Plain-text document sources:

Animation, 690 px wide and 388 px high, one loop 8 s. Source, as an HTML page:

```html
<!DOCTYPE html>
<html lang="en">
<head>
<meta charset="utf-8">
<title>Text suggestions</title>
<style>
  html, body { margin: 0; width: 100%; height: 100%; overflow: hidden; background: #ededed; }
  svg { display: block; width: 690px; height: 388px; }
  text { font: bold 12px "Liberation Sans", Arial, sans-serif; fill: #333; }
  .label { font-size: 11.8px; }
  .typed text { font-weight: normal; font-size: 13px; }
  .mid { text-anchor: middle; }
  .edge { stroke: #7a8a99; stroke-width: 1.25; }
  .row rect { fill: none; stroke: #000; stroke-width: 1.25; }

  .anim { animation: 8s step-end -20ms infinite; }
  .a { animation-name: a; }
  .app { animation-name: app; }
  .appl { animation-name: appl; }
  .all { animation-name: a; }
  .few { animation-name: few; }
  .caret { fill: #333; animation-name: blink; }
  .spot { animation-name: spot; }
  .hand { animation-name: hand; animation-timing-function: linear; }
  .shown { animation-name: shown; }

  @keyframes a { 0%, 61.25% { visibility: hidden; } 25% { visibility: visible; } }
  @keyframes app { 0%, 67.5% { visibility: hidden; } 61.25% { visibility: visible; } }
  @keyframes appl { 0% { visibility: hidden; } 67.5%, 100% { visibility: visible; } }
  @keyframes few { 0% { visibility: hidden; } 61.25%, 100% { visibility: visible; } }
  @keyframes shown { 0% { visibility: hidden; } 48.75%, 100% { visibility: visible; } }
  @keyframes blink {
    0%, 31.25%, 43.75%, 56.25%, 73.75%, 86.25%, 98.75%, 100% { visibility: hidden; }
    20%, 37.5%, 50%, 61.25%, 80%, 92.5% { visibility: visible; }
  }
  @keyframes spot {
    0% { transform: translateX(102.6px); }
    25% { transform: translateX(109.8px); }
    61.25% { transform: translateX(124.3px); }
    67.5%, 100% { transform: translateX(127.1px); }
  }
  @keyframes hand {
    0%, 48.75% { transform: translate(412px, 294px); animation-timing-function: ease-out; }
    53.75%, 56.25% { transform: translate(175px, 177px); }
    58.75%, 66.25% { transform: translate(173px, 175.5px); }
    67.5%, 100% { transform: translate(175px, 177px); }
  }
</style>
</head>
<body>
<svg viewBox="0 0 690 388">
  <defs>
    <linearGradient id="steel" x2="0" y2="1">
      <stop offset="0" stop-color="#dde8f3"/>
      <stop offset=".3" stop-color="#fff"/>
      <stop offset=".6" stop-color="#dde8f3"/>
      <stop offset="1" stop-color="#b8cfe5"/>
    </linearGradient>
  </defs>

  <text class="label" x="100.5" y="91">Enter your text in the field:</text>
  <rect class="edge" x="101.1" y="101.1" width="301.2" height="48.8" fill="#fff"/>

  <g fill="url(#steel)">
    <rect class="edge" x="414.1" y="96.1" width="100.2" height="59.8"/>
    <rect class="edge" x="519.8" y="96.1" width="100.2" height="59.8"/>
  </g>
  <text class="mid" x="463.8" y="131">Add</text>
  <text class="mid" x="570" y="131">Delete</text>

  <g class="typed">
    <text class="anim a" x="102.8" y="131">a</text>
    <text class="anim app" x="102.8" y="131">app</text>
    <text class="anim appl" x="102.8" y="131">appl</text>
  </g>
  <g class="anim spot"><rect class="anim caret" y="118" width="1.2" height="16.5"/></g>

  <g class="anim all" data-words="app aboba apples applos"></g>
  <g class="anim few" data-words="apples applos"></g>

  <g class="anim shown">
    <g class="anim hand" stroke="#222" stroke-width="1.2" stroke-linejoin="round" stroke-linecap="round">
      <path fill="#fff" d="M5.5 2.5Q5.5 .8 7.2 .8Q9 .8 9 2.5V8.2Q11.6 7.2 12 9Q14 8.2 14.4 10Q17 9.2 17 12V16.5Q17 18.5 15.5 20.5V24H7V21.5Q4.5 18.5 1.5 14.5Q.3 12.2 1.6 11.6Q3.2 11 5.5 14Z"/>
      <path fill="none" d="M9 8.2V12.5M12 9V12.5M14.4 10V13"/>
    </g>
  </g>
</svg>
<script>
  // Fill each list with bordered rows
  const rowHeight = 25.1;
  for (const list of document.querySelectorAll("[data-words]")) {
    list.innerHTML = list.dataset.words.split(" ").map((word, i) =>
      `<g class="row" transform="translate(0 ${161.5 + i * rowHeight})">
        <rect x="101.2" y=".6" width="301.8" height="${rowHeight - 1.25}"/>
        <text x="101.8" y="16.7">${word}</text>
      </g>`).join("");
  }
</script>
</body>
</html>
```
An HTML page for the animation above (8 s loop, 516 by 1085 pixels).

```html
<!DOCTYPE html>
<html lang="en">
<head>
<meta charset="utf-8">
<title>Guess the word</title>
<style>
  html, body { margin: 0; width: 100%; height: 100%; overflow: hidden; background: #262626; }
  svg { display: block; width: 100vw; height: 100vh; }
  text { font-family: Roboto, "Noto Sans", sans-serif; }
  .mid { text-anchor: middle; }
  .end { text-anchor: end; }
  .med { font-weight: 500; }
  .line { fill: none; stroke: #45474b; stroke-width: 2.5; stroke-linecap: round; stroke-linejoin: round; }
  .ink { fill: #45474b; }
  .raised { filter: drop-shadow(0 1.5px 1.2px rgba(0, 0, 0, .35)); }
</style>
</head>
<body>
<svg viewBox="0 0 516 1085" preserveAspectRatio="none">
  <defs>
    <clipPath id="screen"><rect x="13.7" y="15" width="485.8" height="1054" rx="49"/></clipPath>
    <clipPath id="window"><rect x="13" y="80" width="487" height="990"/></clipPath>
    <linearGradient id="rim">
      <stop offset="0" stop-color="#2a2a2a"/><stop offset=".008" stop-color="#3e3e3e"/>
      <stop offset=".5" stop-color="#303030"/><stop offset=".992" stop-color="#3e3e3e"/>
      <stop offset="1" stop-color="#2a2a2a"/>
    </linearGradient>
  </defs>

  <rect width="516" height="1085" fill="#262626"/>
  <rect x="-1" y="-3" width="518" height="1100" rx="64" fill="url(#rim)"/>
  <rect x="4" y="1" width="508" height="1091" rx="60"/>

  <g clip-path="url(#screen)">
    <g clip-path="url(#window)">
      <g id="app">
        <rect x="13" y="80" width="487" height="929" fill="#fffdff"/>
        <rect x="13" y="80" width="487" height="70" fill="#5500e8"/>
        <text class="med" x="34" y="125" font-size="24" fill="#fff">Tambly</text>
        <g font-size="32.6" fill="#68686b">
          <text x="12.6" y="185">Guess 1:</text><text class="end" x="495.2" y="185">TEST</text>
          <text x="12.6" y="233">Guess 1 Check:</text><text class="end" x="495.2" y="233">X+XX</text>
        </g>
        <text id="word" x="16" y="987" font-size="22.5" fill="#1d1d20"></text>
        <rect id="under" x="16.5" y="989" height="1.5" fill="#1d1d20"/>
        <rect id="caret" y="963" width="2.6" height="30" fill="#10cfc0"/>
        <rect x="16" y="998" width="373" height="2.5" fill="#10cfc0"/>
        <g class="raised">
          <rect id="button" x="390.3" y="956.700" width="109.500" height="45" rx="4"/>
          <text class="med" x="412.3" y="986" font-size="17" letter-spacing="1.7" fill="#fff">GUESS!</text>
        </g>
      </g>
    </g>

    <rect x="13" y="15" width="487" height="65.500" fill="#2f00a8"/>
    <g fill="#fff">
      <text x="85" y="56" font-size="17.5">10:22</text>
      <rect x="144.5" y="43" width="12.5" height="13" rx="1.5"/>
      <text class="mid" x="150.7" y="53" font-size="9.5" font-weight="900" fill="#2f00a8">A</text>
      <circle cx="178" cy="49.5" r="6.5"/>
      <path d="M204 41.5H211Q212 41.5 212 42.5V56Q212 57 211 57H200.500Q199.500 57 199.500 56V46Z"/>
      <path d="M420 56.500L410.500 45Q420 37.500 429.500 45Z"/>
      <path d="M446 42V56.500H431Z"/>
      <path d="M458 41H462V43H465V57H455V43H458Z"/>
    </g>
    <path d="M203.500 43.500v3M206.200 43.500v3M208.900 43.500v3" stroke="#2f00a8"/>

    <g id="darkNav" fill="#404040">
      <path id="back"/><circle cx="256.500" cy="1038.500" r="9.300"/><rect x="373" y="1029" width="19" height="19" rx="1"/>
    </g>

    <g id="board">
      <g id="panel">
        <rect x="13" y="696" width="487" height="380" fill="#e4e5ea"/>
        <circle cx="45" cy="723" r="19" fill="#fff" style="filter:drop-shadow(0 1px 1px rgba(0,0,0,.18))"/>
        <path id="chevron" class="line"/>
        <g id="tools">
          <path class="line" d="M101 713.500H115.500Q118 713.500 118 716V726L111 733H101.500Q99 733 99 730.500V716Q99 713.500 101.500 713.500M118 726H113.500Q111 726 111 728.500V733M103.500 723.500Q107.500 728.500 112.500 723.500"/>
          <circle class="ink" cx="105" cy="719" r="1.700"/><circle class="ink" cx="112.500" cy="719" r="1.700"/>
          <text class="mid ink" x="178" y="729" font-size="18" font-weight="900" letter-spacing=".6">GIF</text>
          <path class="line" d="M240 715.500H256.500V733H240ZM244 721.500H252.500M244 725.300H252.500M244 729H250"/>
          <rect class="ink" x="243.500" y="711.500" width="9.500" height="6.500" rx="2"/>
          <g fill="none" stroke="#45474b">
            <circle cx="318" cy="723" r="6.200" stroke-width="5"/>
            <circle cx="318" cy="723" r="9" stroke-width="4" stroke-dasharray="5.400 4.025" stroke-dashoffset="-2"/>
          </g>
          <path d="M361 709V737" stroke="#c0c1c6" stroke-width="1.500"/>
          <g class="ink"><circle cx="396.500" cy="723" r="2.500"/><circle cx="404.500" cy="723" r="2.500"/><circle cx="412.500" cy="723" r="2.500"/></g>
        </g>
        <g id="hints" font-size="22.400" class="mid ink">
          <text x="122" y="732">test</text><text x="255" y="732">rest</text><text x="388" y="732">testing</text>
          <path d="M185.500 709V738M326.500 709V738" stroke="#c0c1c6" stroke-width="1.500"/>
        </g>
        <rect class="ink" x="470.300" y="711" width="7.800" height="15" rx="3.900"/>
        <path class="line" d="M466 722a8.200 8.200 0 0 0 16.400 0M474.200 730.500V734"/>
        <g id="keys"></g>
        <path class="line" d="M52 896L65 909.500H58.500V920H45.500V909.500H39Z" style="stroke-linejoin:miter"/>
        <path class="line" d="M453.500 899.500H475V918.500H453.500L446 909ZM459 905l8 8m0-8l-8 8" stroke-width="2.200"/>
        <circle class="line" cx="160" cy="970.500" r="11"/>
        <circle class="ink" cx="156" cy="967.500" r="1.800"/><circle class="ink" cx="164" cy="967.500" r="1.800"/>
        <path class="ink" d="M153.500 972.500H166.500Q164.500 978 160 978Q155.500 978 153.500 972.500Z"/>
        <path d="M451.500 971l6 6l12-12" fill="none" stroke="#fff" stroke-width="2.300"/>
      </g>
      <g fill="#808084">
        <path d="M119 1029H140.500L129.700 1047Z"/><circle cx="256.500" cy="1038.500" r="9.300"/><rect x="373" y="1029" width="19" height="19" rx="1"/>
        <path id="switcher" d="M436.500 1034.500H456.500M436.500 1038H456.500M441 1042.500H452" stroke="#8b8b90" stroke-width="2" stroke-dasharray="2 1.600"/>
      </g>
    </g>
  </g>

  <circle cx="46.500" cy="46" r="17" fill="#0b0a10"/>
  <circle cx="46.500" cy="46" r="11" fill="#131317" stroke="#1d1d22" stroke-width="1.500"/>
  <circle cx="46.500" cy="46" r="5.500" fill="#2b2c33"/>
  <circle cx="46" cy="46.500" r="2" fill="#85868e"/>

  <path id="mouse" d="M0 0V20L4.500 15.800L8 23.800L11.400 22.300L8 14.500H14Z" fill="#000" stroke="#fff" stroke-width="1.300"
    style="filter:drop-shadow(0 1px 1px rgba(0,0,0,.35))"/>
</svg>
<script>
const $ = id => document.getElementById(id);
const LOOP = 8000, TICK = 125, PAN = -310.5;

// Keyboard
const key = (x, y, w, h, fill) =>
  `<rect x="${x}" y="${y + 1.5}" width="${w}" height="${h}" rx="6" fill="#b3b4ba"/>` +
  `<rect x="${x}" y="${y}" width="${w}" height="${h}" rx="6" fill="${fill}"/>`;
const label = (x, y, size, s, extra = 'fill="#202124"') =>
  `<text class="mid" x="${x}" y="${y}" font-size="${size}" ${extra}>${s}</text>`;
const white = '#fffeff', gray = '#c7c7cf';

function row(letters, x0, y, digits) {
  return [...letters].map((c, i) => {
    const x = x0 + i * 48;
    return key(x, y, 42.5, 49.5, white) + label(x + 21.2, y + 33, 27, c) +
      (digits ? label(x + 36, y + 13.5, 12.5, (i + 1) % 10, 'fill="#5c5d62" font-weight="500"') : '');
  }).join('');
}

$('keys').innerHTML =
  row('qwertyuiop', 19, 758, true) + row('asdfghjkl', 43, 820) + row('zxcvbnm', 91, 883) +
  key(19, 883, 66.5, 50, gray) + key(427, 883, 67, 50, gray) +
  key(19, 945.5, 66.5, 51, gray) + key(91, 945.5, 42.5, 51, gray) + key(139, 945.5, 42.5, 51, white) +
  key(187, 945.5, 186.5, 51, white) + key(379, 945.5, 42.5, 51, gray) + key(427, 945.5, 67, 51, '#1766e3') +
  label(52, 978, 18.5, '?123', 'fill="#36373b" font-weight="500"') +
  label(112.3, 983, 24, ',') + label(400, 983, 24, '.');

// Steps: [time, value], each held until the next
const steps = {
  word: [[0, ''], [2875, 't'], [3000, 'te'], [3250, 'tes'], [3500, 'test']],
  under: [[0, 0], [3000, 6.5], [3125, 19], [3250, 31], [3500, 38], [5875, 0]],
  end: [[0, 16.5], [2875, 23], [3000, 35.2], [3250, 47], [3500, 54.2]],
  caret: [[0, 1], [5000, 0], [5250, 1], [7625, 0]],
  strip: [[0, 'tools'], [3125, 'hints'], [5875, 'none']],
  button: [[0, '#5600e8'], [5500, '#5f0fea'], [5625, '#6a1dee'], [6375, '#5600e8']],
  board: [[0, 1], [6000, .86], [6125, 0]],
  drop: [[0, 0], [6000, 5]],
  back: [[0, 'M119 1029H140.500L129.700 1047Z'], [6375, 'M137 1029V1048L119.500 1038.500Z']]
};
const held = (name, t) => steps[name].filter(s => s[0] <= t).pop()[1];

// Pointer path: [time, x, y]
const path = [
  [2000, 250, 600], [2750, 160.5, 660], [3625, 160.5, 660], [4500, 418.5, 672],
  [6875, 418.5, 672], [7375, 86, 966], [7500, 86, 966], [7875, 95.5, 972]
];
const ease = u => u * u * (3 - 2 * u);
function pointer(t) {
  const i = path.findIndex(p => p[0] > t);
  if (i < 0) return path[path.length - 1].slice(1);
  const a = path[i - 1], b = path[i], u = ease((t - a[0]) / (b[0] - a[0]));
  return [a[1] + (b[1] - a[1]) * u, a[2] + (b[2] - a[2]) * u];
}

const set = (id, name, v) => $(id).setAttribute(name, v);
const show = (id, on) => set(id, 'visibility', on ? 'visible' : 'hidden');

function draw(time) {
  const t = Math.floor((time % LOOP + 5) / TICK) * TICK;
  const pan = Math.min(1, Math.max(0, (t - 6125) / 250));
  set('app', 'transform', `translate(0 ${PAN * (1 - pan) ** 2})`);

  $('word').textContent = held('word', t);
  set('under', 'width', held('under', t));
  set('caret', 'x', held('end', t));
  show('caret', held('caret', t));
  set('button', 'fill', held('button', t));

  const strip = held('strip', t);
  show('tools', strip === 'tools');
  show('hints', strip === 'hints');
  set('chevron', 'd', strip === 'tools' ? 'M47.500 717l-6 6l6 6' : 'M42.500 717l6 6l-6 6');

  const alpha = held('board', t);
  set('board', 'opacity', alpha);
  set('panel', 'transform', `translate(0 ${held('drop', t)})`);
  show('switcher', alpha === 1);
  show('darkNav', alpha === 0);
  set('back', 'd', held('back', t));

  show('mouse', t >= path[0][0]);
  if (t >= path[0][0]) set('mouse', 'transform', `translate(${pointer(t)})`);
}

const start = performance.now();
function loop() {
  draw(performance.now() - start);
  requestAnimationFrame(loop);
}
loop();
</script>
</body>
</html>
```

WORK INSTRUCTIONS
Take each line above that contains "return" and copy it out.

OUTPUT FOR THIS EXERCISE
  return [...letters].map((c, i) => {
    return key(x, y, 42.5, 49.5, white) + label(x + 21.2, y + 33, 27, c) +
  if (i < 0) return path[path.length - 1].slice(1);
  return [a[1] + (b[1] - a[1]) * u, a[2] + (b[2] - a[2]) * u];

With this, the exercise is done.